Another week has passed us by, which means it is time for another edition of Diagnostic Reading. This week’s articles focus on MedPAC data on imaging growth, radiology reports, radiology value, community hospitals replacing EHRs, and mHealth tools.
Radiology Takes Aim at MedPAC data on Imaging Growth – AuntMinnie.com
Advocates for radiology are criticizing new data from the Medicare Payment Advisory Commission (MedPAC) that show growth in medical imaging from 2000 to 2012. In fact, the data indicate that imaging utilization has been declining since 2009. Imaging advocates say MedPAC’s annual data book released in July paints an inaccurate picture of the specialty and its contribution to healthcare costs, which distracts from the real questions about healthcare waste.
Rad Reports Should Not Include ‘Cannot Exclude’ – Radiology Business
According to a recent commentary in the Journal of the American College of Radiology, radiologists need to stop writing “cannot exclude” in their reports as the phrase is overused and adds no additional value to patient care. “Radiologists should list only pertinent differential diagnostic considerations and advise on the need for further imaging needed to confirm a diagnosis,” wrote Jenny K. Hoang, MBBS, of the department of radiology at Duke University Medical Center. “Radiologists’ skills are most valuable when they are used to make diagnoses, not exclude them.”
How to Offer Value When Nobody Seems to Want It – Radiology Business

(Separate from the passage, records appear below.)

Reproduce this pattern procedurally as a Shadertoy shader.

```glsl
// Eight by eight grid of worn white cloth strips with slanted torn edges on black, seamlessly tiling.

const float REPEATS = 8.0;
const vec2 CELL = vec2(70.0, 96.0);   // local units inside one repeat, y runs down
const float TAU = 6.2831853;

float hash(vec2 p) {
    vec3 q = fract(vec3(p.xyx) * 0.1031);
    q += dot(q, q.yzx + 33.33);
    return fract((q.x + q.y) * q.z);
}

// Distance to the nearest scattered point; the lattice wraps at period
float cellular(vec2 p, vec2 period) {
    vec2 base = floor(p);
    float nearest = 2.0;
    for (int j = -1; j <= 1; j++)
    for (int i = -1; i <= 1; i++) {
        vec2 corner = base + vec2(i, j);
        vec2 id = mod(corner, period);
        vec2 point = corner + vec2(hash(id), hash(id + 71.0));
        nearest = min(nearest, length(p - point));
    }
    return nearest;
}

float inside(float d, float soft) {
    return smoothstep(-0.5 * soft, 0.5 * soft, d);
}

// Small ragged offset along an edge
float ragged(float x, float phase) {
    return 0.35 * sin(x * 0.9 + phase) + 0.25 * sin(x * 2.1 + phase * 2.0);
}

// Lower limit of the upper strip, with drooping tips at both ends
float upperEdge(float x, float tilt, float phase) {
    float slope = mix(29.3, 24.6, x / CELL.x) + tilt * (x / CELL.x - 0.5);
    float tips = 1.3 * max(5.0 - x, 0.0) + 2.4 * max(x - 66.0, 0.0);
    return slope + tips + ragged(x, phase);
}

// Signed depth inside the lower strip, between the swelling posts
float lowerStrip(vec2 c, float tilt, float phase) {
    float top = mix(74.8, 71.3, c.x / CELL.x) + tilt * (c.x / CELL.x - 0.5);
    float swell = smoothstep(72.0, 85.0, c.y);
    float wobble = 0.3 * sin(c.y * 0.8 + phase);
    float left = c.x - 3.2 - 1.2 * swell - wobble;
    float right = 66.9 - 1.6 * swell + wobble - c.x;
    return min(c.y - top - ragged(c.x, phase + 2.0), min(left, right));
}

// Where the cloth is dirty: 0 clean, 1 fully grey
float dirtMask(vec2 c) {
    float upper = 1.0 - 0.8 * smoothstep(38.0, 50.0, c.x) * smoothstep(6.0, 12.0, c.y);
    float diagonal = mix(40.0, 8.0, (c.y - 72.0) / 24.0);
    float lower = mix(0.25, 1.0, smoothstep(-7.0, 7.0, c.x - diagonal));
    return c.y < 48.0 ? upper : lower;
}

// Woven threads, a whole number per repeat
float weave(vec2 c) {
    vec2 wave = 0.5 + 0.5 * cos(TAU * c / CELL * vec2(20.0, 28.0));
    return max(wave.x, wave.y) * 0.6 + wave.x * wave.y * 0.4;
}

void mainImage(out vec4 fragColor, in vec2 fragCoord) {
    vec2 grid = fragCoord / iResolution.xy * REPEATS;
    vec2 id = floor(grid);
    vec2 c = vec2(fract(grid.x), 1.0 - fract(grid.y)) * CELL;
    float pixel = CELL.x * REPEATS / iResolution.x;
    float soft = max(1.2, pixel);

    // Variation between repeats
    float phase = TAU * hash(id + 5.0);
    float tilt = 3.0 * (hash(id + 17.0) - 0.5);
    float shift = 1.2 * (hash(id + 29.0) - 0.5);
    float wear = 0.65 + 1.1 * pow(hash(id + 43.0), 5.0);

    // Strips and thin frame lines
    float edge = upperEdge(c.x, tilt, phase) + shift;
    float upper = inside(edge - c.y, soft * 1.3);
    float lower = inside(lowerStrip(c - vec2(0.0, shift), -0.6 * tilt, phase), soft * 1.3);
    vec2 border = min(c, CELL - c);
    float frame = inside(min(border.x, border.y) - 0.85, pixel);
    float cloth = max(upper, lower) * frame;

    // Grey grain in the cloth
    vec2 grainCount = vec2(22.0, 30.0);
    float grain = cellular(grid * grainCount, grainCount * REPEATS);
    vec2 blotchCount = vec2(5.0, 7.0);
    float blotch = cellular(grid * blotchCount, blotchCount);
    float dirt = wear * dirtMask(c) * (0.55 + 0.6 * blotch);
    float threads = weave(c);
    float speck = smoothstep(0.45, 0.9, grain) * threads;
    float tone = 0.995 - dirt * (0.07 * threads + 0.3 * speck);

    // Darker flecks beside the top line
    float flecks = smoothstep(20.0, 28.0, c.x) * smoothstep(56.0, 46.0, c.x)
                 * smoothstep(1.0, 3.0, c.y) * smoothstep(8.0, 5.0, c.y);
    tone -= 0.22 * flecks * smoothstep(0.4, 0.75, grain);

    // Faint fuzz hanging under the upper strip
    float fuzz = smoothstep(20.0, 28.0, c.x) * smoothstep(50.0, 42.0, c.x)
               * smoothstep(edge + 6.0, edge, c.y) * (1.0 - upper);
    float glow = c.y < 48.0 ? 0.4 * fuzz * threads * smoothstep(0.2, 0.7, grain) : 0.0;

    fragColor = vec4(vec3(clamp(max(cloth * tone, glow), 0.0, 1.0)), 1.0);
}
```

David M. Naeger, MD, writes, “For years, radiologists on the vanguard have been telling us that we should consider relaying radiology results directly to patients. We already do this in women’s imaging in the form of mammography patient letters, but there is much more room to continue this practice.
“The reasons to consider communicating directly with patients are many: We are the imaging experts, and, in many ways, no one is better suited to explain the findings and interpretation of an imaging examination. By directly engaging patients, we also have the potential to increase their participation in their care and help our referring colleagues in the challenging and time-intensive process of relaying test results.”

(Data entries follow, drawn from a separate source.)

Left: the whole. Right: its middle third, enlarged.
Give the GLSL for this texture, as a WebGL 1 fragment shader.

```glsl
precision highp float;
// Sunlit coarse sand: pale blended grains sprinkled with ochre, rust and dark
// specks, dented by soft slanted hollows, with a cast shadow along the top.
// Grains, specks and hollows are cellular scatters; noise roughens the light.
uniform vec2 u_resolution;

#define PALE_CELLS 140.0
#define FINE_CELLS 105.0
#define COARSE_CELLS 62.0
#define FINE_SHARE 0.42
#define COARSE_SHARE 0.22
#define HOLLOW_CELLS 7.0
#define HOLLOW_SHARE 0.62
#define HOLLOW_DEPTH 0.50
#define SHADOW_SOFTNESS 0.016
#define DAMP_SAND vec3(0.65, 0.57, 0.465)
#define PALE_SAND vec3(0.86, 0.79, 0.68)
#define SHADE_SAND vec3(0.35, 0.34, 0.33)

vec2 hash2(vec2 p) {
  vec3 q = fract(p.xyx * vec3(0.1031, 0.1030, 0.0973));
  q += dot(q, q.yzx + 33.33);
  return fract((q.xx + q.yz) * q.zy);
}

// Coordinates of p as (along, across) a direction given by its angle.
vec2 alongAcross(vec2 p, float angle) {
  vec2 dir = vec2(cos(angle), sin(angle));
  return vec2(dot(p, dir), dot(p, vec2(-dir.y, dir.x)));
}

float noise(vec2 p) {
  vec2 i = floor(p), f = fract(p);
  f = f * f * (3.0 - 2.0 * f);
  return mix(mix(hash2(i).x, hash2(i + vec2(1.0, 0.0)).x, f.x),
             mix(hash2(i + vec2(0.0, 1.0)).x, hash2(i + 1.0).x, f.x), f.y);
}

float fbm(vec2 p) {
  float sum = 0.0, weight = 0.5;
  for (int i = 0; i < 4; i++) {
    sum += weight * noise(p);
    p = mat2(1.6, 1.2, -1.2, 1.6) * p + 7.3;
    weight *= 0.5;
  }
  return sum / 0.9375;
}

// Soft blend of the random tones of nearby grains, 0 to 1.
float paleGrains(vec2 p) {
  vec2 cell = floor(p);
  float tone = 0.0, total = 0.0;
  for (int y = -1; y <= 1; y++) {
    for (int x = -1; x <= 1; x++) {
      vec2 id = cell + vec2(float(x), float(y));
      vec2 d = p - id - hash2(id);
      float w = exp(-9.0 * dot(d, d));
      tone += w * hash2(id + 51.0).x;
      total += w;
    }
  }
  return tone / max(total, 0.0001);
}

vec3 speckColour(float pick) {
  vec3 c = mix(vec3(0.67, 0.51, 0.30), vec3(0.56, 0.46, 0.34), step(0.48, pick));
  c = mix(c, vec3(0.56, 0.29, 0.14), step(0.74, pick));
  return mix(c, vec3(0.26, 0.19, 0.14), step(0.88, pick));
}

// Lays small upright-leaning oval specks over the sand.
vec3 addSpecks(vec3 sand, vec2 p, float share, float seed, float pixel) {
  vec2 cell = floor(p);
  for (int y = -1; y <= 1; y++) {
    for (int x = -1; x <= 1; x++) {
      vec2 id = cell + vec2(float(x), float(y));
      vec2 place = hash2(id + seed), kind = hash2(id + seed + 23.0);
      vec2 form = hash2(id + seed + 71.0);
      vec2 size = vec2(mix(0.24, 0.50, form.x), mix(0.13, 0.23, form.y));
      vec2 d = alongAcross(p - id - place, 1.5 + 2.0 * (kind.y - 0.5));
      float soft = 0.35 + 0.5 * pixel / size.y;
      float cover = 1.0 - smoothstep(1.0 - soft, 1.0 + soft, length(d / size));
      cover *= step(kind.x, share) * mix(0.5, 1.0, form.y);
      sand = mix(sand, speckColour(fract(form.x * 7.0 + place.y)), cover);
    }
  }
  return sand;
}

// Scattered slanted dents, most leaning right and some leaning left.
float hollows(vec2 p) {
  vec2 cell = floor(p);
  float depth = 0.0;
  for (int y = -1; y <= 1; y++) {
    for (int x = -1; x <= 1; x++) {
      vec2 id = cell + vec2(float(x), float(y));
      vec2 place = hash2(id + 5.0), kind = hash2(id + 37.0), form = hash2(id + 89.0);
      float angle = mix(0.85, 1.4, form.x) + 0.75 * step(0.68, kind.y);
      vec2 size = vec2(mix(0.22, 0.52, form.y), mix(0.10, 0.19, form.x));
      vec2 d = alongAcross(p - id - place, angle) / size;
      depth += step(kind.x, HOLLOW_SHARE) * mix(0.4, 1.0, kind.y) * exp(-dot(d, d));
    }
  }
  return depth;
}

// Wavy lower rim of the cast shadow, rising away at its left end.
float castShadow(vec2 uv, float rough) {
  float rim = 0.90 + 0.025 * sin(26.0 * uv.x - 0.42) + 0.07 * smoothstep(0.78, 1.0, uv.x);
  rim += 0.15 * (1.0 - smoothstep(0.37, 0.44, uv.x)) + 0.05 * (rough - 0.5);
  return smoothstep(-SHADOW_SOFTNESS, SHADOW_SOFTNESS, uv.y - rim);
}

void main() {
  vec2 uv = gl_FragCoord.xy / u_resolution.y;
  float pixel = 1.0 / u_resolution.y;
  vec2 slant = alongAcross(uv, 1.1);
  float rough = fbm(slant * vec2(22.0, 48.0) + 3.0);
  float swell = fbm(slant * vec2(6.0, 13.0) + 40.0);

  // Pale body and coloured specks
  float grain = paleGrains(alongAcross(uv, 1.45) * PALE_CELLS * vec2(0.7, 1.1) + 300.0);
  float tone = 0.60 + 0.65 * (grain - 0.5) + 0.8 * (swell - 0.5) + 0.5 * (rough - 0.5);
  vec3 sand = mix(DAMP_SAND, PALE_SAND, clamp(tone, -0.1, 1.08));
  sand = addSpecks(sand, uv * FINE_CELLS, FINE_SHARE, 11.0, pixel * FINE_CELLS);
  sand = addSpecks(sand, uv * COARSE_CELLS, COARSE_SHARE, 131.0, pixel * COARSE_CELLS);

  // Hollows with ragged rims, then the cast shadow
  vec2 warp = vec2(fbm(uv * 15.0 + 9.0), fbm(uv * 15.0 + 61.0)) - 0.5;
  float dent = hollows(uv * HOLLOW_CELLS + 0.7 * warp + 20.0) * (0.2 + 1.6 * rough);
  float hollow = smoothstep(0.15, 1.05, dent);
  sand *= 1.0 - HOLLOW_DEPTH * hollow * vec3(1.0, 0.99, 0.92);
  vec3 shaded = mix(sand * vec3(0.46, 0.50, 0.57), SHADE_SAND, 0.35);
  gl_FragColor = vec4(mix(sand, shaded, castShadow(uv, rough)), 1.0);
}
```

Community Hospitals Replacing EHRs – Healthcare IT News
As they grapple with meaningful use and grumble about usability, nearly 20 percent of community hospitals polled for a recent report are “actively looking to replace” their electronic health record vendors. Smaller hospitals are being tasked with more physician documentation for MU, and the extra time required, disrupted workflows and and frustrating EHR functionality means many providers’ patience is wearing thin, according to Community Hospital EHR 2015, by research group peer60, which polled 277 providers.
Research: mHealth Tools Have Not Been Fully Studied – Healthcare Informatics
While smartphone apps and wearable sensors have the potential to help people make healthier lifestyle choices, evidence of these mHealth tools being effective for or reducing risk factors for heart disease and stroke is limited, according to new research. These findings are according to a scientific statement from the American Heart Association, published in the association’s journal Circulation. The new statement reviewed the small body of published, peer-reviewed studies about the effectiveness of mobile health technologies for managing weight, increasing physical activity, quitting smoking and controlling high blood pressure, high cholesterol and diabetes.